Instructions for the task -
Search the records for the string "tuft", and show each line where it appears.

- - - - -

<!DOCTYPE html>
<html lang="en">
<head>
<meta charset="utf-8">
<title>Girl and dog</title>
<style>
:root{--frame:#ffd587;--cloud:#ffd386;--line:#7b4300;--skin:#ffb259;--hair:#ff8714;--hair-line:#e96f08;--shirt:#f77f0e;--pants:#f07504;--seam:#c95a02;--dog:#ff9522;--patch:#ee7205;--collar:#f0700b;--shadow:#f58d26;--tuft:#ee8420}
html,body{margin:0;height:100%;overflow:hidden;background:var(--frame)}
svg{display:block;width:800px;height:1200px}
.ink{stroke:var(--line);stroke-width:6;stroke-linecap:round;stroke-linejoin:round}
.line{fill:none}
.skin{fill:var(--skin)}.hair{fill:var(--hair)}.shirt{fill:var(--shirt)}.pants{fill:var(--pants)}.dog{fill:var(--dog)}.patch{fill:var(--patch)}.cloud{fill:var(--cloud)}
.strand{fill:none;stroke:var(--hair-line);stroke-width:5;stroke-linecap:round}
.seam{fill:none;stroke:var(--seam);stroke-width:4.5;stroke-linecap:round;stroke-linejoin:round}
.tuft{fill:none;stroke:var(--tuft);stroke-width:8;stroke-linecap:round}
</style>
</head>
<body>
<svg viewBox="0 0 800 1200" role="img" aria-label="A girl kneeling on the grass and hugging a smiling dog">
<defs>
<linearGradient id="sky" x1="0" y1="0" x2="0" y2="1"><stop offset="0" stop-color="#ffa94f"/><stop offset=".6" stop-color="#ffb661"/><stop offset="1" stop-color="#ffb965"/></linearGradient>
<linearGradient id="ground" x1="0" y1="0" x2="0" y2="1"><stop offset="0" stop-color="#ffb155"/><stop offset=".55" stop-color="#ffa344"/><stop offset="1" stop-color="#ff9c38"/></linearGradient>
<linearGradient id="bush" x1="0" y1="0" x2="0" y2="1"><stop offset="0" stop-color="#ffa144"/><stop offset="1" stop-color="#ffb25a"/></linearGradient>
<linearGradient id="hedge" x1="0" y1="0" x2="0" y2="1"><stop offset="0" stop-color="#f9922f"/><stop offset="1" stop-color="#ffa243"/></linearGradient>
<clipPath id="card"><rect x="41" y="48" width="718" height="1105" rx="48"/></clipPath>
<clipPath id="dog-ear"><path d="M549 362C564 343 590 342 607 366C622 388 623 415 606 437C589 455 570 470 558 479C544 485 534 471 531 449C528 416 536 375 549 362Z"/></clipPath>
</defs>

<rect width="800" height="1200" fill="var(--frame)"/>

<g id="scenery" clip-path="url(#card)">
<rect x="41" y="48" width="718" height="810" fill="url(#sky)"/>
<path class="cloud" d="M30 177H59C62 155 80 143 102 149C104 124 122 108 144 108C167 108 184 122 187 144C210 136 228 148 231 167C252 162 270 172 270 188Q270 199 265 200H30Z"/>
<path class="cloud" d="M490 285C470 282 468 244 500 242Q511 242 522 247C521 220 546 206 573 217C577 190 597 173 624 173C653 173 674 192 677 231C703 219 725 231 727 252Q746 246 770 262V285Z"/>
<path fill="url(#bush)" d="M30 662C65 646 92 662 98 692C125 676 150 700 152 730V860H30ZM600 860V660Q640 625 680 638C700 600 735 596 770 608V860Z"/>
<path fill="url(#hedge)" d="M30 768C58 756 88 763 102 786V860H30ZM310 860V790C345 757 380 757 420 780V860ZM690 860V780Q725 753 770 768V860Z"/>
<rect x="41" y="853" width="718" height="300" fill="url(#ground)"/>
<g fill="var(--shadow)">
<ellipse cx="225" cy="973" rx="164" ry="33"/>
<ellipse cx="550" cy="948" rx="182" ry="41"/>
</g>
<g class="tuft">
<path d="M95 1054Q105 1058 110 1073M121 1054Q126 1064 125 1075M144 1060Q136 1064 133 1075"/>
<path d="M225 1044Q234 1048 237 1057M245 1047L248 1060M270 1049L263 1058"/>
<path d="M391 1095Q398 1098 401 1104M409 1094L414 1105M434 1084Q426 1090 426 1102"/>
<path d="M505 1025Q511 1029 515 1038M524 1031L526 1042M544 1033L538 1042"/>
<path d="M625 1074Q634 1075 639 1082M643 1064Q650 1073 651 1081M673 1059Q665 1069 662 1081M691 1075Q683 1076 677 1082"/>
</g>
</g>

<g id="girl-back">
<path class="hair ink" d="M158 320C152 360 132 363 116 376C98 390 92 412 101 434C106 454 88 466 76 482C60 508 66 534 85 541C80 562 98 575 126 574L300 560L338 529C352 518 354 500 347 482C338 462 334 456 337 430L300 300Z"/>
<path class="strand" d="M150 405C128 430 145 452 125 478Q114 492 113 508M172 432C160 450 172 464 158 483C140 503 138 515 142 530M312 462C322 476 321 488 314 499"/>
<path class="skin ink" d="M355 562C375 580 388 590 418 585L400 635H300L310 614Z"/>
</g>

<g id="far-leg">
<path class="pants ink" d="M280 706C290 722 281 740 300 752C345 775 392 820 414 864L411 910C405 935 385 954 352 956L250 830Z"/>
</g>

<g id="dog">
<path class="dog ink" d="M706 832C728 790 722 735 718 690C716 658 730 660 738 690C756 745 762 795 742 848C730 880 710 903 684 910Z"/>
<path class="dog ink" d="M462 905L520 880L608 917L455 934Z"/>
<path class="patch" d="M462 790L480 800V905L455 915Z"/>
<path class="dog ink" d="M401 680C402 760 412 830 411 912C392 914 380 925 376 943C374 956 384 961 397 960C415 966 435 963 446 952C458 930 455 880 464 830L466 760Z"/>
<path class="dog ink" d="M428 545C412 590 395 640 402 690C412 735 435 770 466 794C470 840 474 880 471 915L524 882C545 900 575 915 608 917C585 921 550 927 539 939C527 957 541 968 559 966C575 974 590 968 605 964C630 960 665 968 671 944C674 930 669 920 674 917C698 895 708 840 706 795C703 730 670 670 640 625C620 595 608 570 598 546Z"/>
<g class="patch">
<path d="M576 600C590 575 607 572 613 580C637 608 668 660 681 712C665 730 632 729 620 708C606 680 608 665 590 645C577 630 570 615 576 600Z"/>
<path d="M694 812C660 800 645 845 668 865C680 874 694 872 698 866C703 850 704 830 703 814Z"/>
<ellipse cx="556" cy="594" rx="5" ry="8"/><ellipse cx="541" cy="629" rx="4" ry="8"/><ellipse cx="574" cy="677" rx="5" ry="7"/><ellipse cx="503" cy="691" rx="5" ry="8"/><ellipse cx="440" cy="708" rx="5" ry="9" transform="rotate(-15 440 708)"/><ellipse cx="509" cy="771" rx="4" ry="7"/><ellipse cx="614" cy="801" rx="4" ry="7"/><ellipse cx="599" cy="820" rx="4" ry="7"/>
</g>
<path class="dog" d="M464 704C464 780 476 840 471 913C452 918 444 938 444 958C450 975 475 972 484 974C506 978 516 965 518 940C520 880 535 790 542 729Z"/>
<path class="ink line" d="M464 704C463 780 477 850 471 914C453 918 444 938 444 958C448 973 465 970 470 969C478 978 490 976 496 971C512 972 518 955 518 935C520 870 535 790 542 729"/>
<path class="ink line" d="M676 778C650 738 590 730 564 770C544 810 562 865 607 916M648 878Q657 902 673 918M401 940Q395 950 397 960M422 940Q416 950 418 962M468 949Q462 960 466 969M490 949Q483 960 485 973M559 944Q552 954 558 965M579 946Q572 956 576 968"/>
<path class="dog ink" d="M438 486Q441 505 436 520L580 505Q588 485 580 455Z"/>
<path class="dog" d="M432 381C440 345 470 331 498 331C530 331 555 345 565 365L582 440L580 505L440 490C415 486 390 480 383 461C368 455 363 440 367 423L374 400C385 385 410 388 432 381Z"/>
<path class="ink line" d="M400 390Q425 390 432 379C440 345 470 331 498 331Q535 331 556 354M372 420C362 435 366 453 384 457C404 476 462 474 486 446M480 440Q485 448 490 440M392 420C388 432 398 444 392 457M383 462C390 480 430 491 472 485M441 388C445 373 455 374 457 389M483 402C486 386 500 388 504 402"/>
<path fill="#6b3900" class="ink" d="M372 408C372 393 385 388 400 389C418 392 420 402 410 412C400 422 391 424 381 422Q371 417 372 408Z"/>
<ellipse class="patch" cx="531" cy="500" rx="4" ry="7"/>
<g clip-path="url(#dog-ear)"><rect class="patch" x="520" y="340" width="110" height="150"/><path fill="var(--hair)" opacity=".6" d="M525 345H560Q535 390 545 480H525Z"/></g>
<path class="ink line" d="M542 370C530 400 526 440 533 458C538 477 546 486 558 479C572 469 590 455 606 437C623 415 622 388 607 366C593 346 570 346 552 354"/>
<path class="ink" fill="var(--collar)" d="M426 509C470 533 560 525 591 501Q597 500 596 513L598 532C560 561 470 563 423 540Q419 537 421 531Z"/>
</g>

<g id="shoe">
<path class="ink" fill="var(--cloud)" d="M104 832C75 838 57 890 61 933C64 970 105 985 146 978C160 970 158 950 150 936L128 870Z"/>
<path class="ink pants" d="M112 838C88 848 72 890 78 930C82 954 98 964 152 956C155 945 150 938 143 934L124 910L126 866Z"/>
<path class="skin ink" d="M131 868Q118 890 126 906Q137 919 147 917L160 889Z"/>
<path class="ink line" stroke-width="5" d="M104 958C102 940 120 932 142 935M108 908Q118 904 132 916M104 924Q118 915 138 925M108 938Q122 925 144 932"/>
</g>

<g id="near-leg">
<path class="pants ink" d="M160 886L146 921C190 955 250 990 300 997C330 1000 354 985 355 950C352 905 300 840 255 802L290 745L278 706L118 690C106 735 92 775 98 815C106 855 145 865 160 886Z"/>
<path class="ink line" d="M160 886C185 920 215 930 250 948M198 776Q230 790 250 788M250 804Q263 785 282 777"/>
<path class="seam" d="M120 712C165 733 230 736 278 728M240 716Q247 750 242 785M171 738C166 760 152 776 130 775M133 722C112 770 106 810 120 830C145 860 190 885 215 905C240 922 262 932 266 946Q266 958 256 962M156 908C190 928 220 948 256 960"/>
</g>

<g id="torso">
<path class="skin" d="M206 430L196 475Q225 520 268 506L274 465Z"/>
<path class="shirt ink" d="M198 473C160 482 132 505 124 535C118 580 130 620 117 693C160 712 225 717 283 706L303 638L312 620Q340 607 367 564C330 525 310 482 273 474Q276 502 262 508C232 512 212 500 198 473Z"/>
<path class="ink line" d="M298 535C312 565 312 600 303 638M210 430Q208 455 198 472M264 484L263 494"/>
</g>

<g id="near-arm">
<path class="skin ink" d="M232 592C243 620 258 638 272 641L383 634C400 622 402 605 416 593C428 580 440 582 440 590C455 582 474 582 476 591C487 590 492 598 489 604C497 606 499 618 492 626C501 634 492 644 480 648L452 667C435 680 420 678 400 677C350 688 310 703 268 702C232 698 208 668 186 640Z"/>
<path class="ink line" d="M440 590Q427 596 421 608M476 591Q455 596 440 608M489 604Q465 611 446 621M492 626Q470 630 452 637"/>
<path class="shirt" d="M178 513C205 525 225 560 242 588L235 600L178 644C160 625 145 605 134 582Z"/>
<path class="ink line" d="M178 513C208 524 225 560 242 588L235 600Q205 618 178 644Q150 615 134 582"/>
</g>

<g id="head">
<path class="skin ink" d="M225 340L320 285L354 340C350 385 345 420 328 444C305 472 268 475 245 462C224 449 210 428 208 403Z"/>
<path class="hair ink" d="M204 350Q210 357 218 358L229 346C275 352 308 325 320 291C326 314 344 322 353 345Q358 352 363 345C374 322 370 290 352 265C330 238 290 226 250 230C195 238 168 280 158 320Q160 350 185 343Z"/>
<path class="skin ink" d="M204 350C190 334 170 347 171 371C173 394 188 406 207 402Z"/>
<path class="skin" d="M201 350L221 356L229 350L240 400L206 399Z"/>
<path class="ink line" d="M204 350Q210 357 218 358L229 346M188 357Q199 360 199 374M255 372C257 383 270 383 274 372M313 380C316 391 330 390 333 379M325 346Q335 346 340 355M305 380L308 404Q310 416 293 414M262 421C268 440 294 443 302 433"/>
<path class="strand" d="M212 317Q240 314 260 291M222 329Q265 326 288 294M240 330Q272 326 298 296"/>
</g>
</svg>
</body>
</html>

- - - - -

Result for this exercise -
:root{--frame:#ffd587;--cloud:#ffd386;--line:#7b4300;--skin:#ffb259;--hair:#ff8714;--hair-line:#e96f08;--shirt:#f77f0e;--pants:#f07504;--seam:#c95a02;--dog:#ff9522;--patch:#ee7205;--collar:#f0700b;--shadow:#f58d26;--tuft:#ee8420}
.tuft{fill:none;stroke:var(--tuft);stroke-width:8;stroke-linecap:round}
<g class="tuft">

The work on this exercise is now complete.